# ASSIGNED TASK:
Without including any pictures, write out all the records word for word.

PROVIDED MATERIAL Block Start

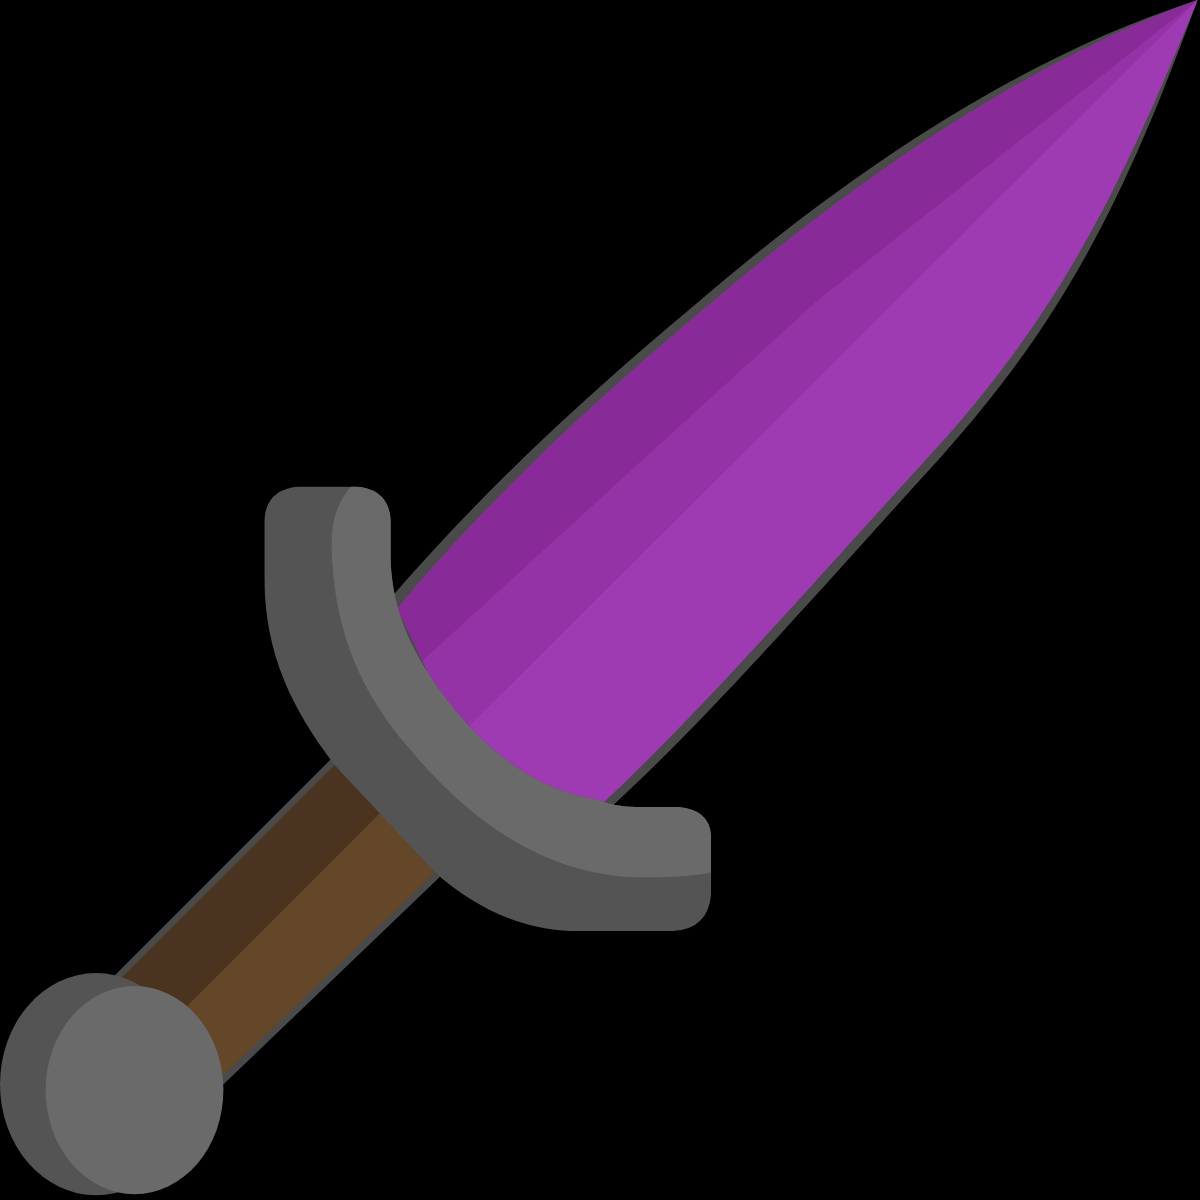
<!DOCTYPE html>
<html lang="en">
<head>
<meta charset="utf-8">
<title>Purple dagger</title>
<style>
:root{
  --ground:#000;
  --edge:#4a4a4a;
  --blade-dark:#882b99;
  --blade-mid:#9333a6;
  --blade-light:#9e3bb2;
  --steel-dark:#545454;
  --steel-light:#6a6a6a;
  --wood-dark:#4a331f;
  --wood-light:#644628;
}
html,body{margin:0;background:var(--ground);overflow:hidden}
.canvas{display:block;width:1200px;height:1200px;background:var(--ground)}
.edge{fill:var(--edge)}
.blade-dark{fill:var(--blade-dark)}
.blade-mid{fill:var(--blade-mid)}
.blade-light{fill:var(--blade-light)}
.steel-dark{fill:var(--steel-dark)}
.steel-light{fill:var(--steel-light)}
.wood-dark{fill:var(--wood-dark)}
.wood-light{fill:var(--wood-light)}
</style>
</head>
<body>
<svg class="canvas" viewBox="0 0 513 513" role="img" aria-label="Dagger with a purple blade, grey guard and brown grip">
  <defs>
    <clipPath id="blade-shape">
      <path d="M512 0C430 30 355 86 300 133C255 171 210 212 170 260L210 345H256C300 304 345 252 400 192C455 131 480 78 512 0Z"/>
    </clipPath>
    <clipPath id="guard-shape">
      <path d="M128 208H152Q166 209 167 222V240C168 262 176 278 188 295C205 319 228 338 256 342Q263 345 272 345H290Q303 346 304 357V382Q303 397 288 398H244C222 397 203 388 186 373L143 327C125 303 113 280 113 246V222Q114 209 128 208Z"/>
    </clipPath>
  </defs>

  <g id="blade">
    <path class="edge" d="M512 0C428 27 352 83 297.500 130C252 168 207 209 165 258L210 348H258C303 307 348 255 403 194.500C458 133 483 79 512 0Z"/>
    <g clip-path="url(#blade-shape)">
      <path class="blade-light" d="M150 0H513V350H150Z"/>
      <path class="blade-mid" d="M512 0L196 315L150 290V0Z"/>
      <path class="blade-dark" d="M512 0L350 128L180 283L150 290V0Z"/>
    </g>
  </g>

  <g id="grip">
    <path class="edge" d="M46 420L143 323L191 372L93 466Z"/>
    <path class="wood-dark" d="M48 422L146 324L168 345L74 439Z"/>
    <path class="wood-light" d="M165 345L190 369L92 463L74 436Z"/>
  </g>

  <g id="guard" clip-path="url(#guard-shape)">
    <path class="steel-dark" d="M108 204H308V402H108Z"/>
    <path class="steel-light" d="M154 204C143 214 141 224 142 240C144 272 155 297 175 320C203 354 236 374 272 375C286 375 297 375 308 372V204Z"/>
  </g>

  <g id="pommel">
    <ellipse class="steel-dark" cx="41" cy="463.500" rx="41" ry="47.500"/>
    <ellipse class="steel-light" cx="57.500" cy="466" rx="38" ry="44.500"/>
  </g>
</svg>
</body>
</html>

PROVIDED MATERIAL Block End

# ANSWER SECTION:
<!DOCTYPE html>
<html lang="en">
<head>
<meta charset="utf-8">
<title>Purple dagger</title>
<style>
:root{
  --ground:#000;
  --edge:#4a4a4a;
  --blade-dark:#882b99;
  --blade-mid:#9333a6;
  --blade-light:#9e3bb2;
  --steel-dark:#545454;
  --steel-light:#6a6a6a;
  --wood-dark:#4a331f;
  --wood-light:#644628;
}
html,body{margin:0;background:var(--ground);overflow:hidden}
.canvas{display:block;width:1200px;height:1200px;background:var(--ground)}
.edge{fill:var(--edge)}
.blade-dark{fill:var(--blade-dark)}
.blade-mid{fill:var(--blade-mid)}
.blade-light{fill:var(--blade-light)}
.steel-dark{fill:var(--steel-dark)}
.steel-light{fill:var(--steel-light)}
.wood-dark{fill:var(--wood-dark)}
.wood-light{fill:var(--wood-light)}
</style>
</head>
<body>
<svg class="canvas" viewBox="0 0 513 513" role="img" aria-label="Dagger with a purple blade, grey guard and brown grip">
  <defs>
    <clipPath id="blade-shape">
      <path d="M512 0C430 30 355 86 300 133C255 171 210 212 170 260L210 345H256C300 304 345 252 400 192C455 131 480 78 512 0Z"/>
    </clipPath>
    <clipPath id="guard-shape">
      <path d="M128 208H152Q166 209 167 222V240C168 262 176 278 188 295C205 319 228 338 256 342Q263 345 272 345H290Q303 346 304 357V382Q303 397 288 398H244C222 397 203 388 186 373L143 327C125 303 113 280 113 246V222Q114 209 128 208Z"/>
    </clipPath>
  </defs>

  <g id="blade">
    <path class="edge" d="M512 0C428 27 352 83 297.500 130C252 168 207 209 165 258L210 348H258C303 307 348 255 403 194.500C458 133 483 79 512 0Z"/>
    <g clip-path="url(#blade-shape)">
      <path class="blade-light" d="M150 0H513V350H150Z"/>
      <path class="blade-mid" d="M512 0L196 315L150 290V0Z"/>
      <path class="blade-dark" d="M512 0L350 128L180 283L150 290V0Z"/>
    </g>
  </g>

  <g id="grip">
    <path class="edge" d="M46 420L143 323L191 372L93 466Z"/>
    <path class="wood-dark" d="M48 422L146 324L168 345L74 439Z"/>
    <path class="wood-light" d="M165 345L190 369L92 463L74 436Z"/>
  </g>

  <g id="guard" clip-path="url(#guard-shape)">
    <path class="steel-dark" d="M108 204H308V402H108Z"/>
    <path class="steel-light" d="M154 204C143 214 141 224 142 240C144 272 155 297 175 320C203 354 236 374 272 375C286 375 297 375 308 372V204Z"/>
  </g>

  <g id="pommel">
    <ellipse class="steel-dark" cx="41" cy="463.500" rx="41" ry="47.500"/>
    <ellipse class="steel-light" cx="57.500" cy="466" rx="38" ry="44.500"/>
  </g>
</svg>
</body>
</html>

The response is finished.